      I just hope that if Koei Tecmo ever revisits Dead or Alive, it’s with the understanding that people still want the premium take on fighters.

  • This is pretty much what I expected. I was hoping for a reboot — perhaps a more grounded vision — but I can see how the devs didn’t want to risk stifling the momentum Tekken 7 built for them. It got really big and if the combat system is at least half a step up from the previous iteration, everyone will be on board again for years to come.

    But I do really hope for a bolder aesthetic next time around.

    PS: There are some great discussions to be had about fighting games. Few other genres of video games create a flow state as deep and rewarding as them, and what could be told in a story that was built around such an experience (one that guides you properly) is very exciting to imagine.

    • Fighting games are fascinating, and I say this as someone who isn’t overly great at them. I do fine against the AI and enjoy playing in local, but I’ll never be brave enough to try the competitive circuit.

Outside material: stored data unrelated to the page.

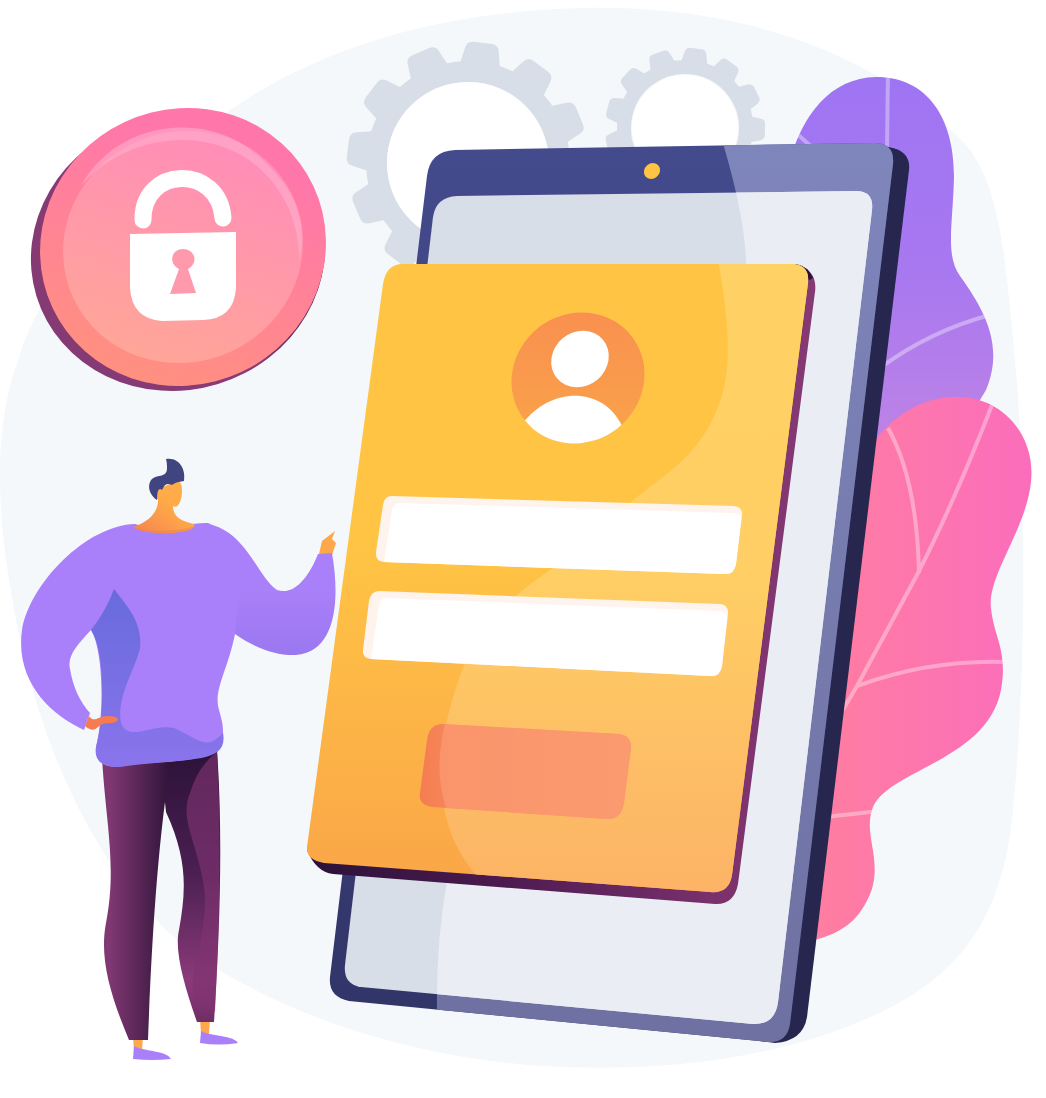
<!DOCTYPE html>
<html lang="en">
<head>
<meta charset="utf-8">
<title>Secure sign-in illustration</title>
<style>
:root {
  --paper: #ffffff;
  --backdrop: #f4f8fb;
  --gear: #d8dee8;
  --screen: #d8dee8;
  --screen-light: #eaeef4;
  --tablet-edge: #26264f;
  --plum: #863a74;
  --plum-dark: #2b1238;
  --violet: #a980f9;
  --violet-shade: #6f6bdf;
  --hair: #40457f;
  --skin: #ffa84a;
  --skin-shade: #f47b52;
  --amber: #ffc444;
  --coral: #f98f50;
}
html, body { margin: 0; background: var(--paper); overflow: hidden; }
.illustration { display: block; width: 1046px; height: 1098px; }
.backdrop { fill: var(--backdrop); }
.gear { fill: var(--gear); }
.gear-ring { fill: none; stroke: var(--gear); }
.vein { fill: none; stroke: #fff; stroke-opacity: .35; stroke-width: 4; }
.white { fill: var(--paper); }
.field-edge { fill: #fff3ee; }
.violet { fill: var(--violet); }
.skin { fill: var(--skin); }
</style>
</head>
<body>
<svg class="illustration" viewBox="0 0 1046 1098" role="img" aria-label="A man points at a sign-in form on a large tablet beside a padlock badge">
  <defs>
    <linearGradient id="leaf-violet" x1="0" y1="0" x2="0" y2="1">
      <stop offset="0" stop-color="#9f74f3"/><stop offset=".5" stop-color="#a878f0"/><stop offset="1" stop-color="#c084e4"/>
    </linearGradient>
    <linearGradient id="leaf-pink" x1="0" y1="0" x2="1" y2="0">
      <stop offset="0" stop-color="#ff7f9e"/><stop offset="1" stop-color="#fb6dbc"/>
    </linearGradient>
    <linearGradient id="badge-face" x1="0" y1="1" x2="1" y2="0">
      <stop offset=".15" stop-color="#ff9080"/><stop offset=".75" stop-color="#ff77aa"/>
    </linearGradient>
    <linearGradient id="badge-inner" x1="0" y1="1" x2="1" y2="0">
      <stop offset=".1" stop-color="#ffa796"/><stop offset=".9" stop-color="#ff8bbb"/>
    </linearGradient>
    <linearGradient id="badge-edge" x1="0" y1="0" x2="1" y2="0">
      <stop offset="0" stop-color="#863a74"/><stop offset=".65" stop-color="#883a78"/><stop offset="1" stop-color="#3c1645"/>
    </linearGradient>
    <linearGradient id="tablet-body" x1="0" y1="0" x2="0" y2="1">
      <stop offset="0" stop-color="#444b8d"/><stop offset="1" stop-color="#313467"/>
    </linearGradient>
    <linearGradient id="tablet-shine" x1="0" y1="0" x2="0" y2="1">
      <stop offset="0" stop-color="#7f86bb"/><stop offset="1" stop-color="#6e70a1"/>
    </linearGradient>
    <linearGradient id="card-face" x1="0" y1="0" x2="0" y2="1">
      <stop offset=".45" stop-color="#ffc444"/><stop offset="1" stop-color="#faa548"/>
    </linearGradient>
    <linearGradient id="card-shine" x1="0" y1="0" x2="0" y2="1">
      <stop offset="0" stop-color="#ffd265"/><stop offset=".5" stop-color="#ffce64"/><stop offset="1" stop-color="#fcb266"/>
    </linearGradient>
    <linearGradient id="card-edge" x1="0" y1="0" x2="1" y2="0">
      <stop offset="0" stop-color="#2b1238"/><stop offset=".35" stop-color="#49194d"/><stop offset=".8" stop-color="#7a306c"/><stop offset="1" stop-color="#863a74"/>
    </linearGradient>
    <linearGradient id="button" x1="0" y1="0" x2="1" y2="0">
      <stop offset="0" stop-color="#f47d50"/><stop offset=".12" stop-color="#f6855a"/><stop offset="1" stop-color="#fa9c68"/>
    </linearGradient>
    <linearGradient id="avatar" x1="0" y1="0" x2="0" y2="1">
      <stop offset="0" stop-color="#f98f50"/><stop offset="1" stop-color="#faa548"/>
    </linearGradient>
    <linearGradient id="neck" x1="0" y1="1" x2="1" y2="0">
      <stop offset="0" stop-color="#f5824f"/><stop offset=".6" stop-color="#ffab48"/>
    </linearGradient>
    <linearGradient id="front-leg" x1="0" y1="0" x2="1" y2="0">
      <stop offset=".1" stop-color="#803872"/><stop offset="1" stop-color="#2d1338"/>
    </linearGradient>
    <linearGradient id="back-leg" x1="0" y1="0" x2="0" y2="1">
      <stop offset="0" stop-color="#2b1238"/><stop offset=".45" stop-color="#4b1f52"/><stop offset=".85" stop-color="#8b3a79"/><stop offset="1" stop-color="#702d66"/>
    </linearGradient>
    <linearGradient id="sweater-shade" x1="0" y1="0" x2="0" y2="1">
      <stop offset="0" stop-color="#686bdc"/><stop offset="1" stop-color="#8a74ec"/>
    </linearGradient>
    <linearGradient id="sleeve" x1="0" y1="0" x2="0" y2="1">
      <stop offset=".5" stop-color="#a980f9"/><stop offset="1" stop-color="#9a78f0"/>
    </linearGradient>

    <path id="large-tooth" d="M-20-98L-17-114Q-16-121-9-121H9Q16-121 17-114L20-98Z"/>
    <path id="small-tooth" d="M-13-65L-11-75Q-10-80-6-80H6Q10-80 11-75L13-65Z"/>
    <g id="large-tooth-trio">
      <use href="#large-tooth"/><use href="#large-tooth" transform="rotate(30)"/><use href="#large-tooth" transform="rotate(60)"/>
    </g>
    <g id="small-tooth-trio">
      <use href="#small-tooth"/><use href="#small-tooth" transform="rotate(27.7)"/><use href="#small-tooth" transform="rotate(55.4)"/>
    </g>

    <path id="tablet-shape" d="M455 150L874 143Q895 143 893 164L790 1024Q787 1043 768 1042L349 1001Q328 997 330 977L427 176Q430 151 455 150Z"/>
    <path id="screen-shape" d="M457 196L856 191Q874 191 872 210L778 1002Q775 1025 753 1024L361 987Q343 984 345 965L433 217Q436 197 457 196Z"/>
    <path id="card-shape" d="M403 264H791Q810 264 808 283L732 875Q729 894 710 892L324 863Q306 860 307 847L383 284Q386 264 403 264Z"/>
    <path id="tablet-sheen" d="M722 140C740 200 746 240 746 264C742 500 462 650 448 876Q436 940 437 1011L437 1060H920V130Z"/>
    <clipPath id="tablet-clip"><use href="#tablet-shape"/></clipPath>
    <clipPath id="screen-clip"><use href="#screen-shape"/></clipPath>
    <clipPath id="card-clip"><use href="#card-shape"/></clipPath>
    <clipPath id="violet-leaf-clip"><use href="#violet-leaf"/></clipPath>
    <clipPath id="pink-leaf-clip"><use href="#pink-leaf"/></clipPath>
    <clipPath id="avatar-clip"><ellipse cx="578" cy="378" rx="68" ry="64" transform="rotate(-38 578 378)"/></clipPath>
    <path id="violet-leaf" d="M790 160C803 115 830 78 876 77C927 77 954 117 954 176C953 225 945 255 960 276C986 312 1004 347 986 390L974 410L850 465Z"/>
    <path id="pink-leaf" d="M865 455C888 418 920 396 958 397C1002 397 1036 435 1031 482C1026 530 987 576 991 608C994 638 1008 650 1001 690C987 762 884 770 872 810C864 835 881 857 872 889C861 919 843 936 800 943Z"/>
  </defs>

  <path class="backdrop" d="M580 8C760 3 890 66 964 143C1002 184 1006 270 1014 350C1027 480 1026 670 1014 800C1006 905 970 965 895 1005C800 1055 680 1072 560 1067C430 1061 310 1025 215 968C120 908 50 785 18 630C-3 525-9 435 18 360C46 270 120 195 210 125C310 47 440 12 580 8Z"/>

  <g id="gears" class="gear">
    <g transform="translate(468 163) rotate(7)">
      <circle class="gear-ring" r="91.5" stroke-width="21"/>
      <use href="#large-tooth-trio"/><use href="#large-tooth-trio" transform="rotate(90)"/><use href="#large-tooth-trio" transform="rotate(180)"/><use href="#large-tooth-trio" transform="rotate(270)"/>
    </g>
    <circle class="white" cx="468" cy="163" r="81"/>
    <g transform="translate(685 128) rotate(8)">
      <circle class="gear-ring" r="61" stroke-width="14"/>
      <use href="#small-tooth-trio"/><use href="#small-tooth-trio" transform="rotate(83.1)"/><use href="#small-tooth-trio" transform="rotate(221.5)"/><use href="#small-tooth-trio" transform="rotate(304.6)"/>
    </g>
    <circle class="white" cx="685" cy="128" r="53"/>
  </g>

  <g id="leaves">
    <use href="#violet-leaf" fill="url(#leaf-violet)"/>
    <g class="vein" clip-path="url(#violet-leaf-clip)">
      <path d="M888 70L887 150M795 132L815 150M880 368Q930 331 990 315"/>
    </g>
    <use href="#pink-leaf" fill="url(#leaf-pink)"/>
    <g class="vein" clip-path="url(#pink-leaf-clip)">
      <path d="M994 400C970 462 940 530 918 573L857 686L838 718M888 428Q917 480 919 573M857 686Q930 659 1008 662M825 817L880 811"/>
    </g>
  </g>

  <g id="tablet">
    <path fill="var(--tablet-edge)" d="M870 143L893 148Q911 153 909 170L807 1017Q803 1041 775 1043L760 1041Z"/>
    <use href="#tablet-shape" fill="url(#tablet-body)"/>
    <use href="#tablet-sheen" fill="url(#tablet-shine)" clip-path="url(#tablet-clip)"/>
    <use href="#screen-shape" fill="var(--screen)"/>
    <use href="#tablet-sheen" fill="var(--screen-light)" clip-path="url(#screen-clip)"/>
    <ellipse cx="652" cy="171" rx="8.5" ry="7.5" fill="var(--amber)" transform="rotate(-40 652 171)"/>
  </g>

  <g id="sign-in-card">
    <path fill="url(#card-edge)" d="M795 264Q818 270 815 292L738 884Q734 905 715 904L333 874Q316 872 307 850L700 800Z"/>
    <path fill="var(--plum-dark)" d="M796 264Q808 266 813 278L806 282Z"/>
    <use href="#card-shape" fill="url(#card-face)"/>
    <path fill="url(#card-shine)" clip-path="url(#card-clip)" d="M718 260C729 320 733 370 718 407C700 454 668 473 632 501C602 535 577 552 553 568C505 600 480 630 465 663C430 750 432 826 478 877L820 900V260Z"/>
    <g id="account-avatar" clip-path="url(#avatar-clip)">
      <rect x="505" y="305" width="150" height="150" fill="url(#avatar)"/>
      <ellipse class="white" cx="580" cy="359" rx="30" ry="27" transform="rotate(-40 580 359)"/>
      <path class="white" d="M522 424C551 386 603 386 622 426L600 455H540Z"/>
    </g>
    <g id="name-field">
      <path class="field-edge" d="M392 496L734 506Q743 507 742 516L736 564Q734 575 724 574L384 562Q375 561 376 552L383 505Q384 496 392 496Z"/>
      <path class="white" d="M400 503L733 513Q742 514 741 520L736 564Q734 575 724 574L384 562L392 510Q393 503 400 503Z"/>
    </g>
    <g id="password-field">
      <path class="field-edge" d="M379 591L720 604Q729 605 728 614L722 666Q720 677 710 676L371 659Q362 658 363 650L369 601Q371 591 379 591Z"/>
      <path class="white" d="M387 598L719 611Q728 612 727 618L722 666Q720 677 710 676L371 659L379 605Q380 598 387 598Z"/>
    </g>
    <path id="sign-in-button" fill="url(#button)" d="M441 724L619 734Q632 736 631 748L624 803Q621 820 607 819L432 807Q418 805 420 793L427 740Q429 725 441 724Z"/>
    <path fill="#fb9a72" fill-opacity=".75" d="M445 724L619 734Q632 736 631 748L624 803Q621 820 607 819L446 808C436 775 439 748 445 724Z"/>
  </g>

  <g id="padlock-badge">
    <ellipse cx="178" cy="253" rx="148" ry="137" fill="url(#badge-edge)" transform="rotate(-17 178 253)"/>
    <ellipse cx="183" cy="247" rx="144" ry="138" fill="url(#badge-face)" transform="rotate(-25 183 247)"/>
    <ellipse cx="183" cy="247" rx="121" ry="115" fill="url(#badge-inner)" transform="rotate(-25 183 247)"/>
    <path fill="#ffb0cf" fill-opacity=".6" d="M81 186C118 118 213 109 264 161C295 190 309 222 299 262C301 202 258 141 184 140C142 140 106 157 81 186Z"/>
    <path fill="none" stroke="#fff" stroke-width="17" stroke-linecap="round" d="M143 220C142 166 219 164 223 218"/>
    <path class="white" d="M130 234L236 232V288Q234 319 203 320L162 321Q132 319 130 288Z"/>
    <path fill="#ff9aac" d="M179 269C168 264 171 249 183 249C195 249 199 263 188 269L196 293L170 294Z"/>
  </g>

  <g id="man">
    <g id="shoes">
      <path class="skin" d="M133 1036H143L142 1052H134ZM200 1018H210L209 1034H201Z"/>
      <path class="violet" d="M134 1046C145 1052 166 1050 171 1059Q152 1061 133 1059ZM201 1031C213 1037 233 1035 238 1043Q219 1046 200 1043Z"/>
    </g>
    <g id="trousers">
      <path fill="url(#back-leg)" d="M160 755L217 750C223 835 220 930 214 1022H197C185 988 174 951 179 930C186 891 188 860 166 812Z"/>
      <path fill="#803470" fill-opacity=".65" d="M217 752C222 840 219 930 215 1012C196 1006 188 992 195 967C202 935 209 905 202 876C194 837 180 816 190 793Q198 766 217 752Z"/>
      <path fill="url(#front-leg)" d="M102 758L172 755C159 830 152 930 148 1040H129C111 997 99 959 106 923C117 866 106 825 102 758Z"/>
    </g>
    <path id="pointing-hand" class="skin" d="M319 554L322 541L335 531L332 539L336 543L332 555Z"/>
    <path id="pointing-arm" fill="url(#sleeve)" d="M207 524C246 530 258 578 277 590C294 596 309 577 318 554L332 553C341 605 334 652 296 655C277 656 255 648 235 634L205 590Z"/>
    <path id="sweater" class="violet" d="M135 524C160 532 190 522 208 523C240 537 242 571 235 634C228 670 213 690 219 710C224 727 223 730 223 741C219 768 129 760 115 767C101 766 95 760 96 747C104 716 104 652 91 630C77 645 67 656 70 669C73 687 80 702 90 713L84 730C49 714 15 680 22 630C30 583 87 525 135 524Z"/>
    <path id="sweater-fold" fill="url(#sweater-shade)" d="M114 589C125 604 143 621 140 648C136 668 116 697 121 723C129 743 152 723 174 728C197 738 206 752 223 733C229 766 185 757 120 767C101 767 94 760 96 747C105 715 105 650 91 630Q106 611 114 589Z"/>
    <path id="resting-hand" fill="var(--skin-shade)" d="M89 716C94 724 99 715 108 716Q118 716 118 720C113 726 105 720 98 727Q93 733 85 726Z"/>
    <path id="neck-and-face" fill="url(#neck)" d="M161 488L174 482Q182 479 182 490C182 503 177 509 173 506C173 516 180 521 194 524C200 534 145 537 133 527C151 521 158 511 158 500C153 493 157 486 161 488Z"/>
    <path id="hair" fill="var(--hair)" d="M166 459C179 457 186 469 184 481Q175 482 172 485C165 482 164 487 162 490Q157 486 157 500C147 493 148 483 152 479C158 474 167 478 167 468Q167 462 166 459Z"/>
    <path id="collar-shadow" fill="#ed724d" fill-opacity=".35" d="M133 527C151 533 179 531 195 526C190 535 145 535 133 527Z"/>
  </g>
</svg>
</body>
</html>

      I do admire the skills involved, and the way that game developers work to deliver to the very specific needs of that community. It’s a demanding-as-anything genre and I can’t think of game developers that need more skill in their craft than fighting game devs.

      I do with Koei Tecmo could bring Dead or Alive back though 🙁

      • I hope so too. Was one of the slickest looking, and it had a s similar quality as Mortal Kombat, in that it entertained a wide range of differently skilled players.

  • This is the game I’ve been waiting for to finally get me to buy a PS5. Unfortunately, after seeing some of the released game play on youtube, I feel less excited about it. I love my Tekken 7 and I haven’t played a Tekken game I didn’t like. I’m certain this one is going to be great too but there’s something very off about it from the game play videos. One small but, for me, significant issue is the announcer voice. The one from 7 is awesome but this new one in 8 is immediately annoying to me and it happens prior to every single fight. So I can already feel myself becoming frustrated instead of excited to start the fights. Another is the opening movie with the song that sounds like something from a nineties rock band trying to be cool. Lastly, there’s more but I already sound like I’m complaining too much, I really don’t care for the coffee lady at all and putting Eddy Gordo as a DLC is really messed up and sad. To have to pay extra on top of the already high price of the game for one of my favorite characters that has been a staple of the series makes zero sense to me. Anyway, I’m still going to get the game eventually and I really hope I’m wrong about the feeling I’m getting.

    • I do hope you love it when you get a chance to get stuck into it. I’m not nearly enough of a Tekken fan to know how the hardcore will respond to this one. I hope for everyone’s sake Bandai didn’t blow it.

  • Previous Story

    Review: Another Code: Recollection (Nintendo Switch)

    Next Story

    Post-apocalyptic sci-fi action RPG AI Limit will launch for PC and PS5 this year

    Latest Articles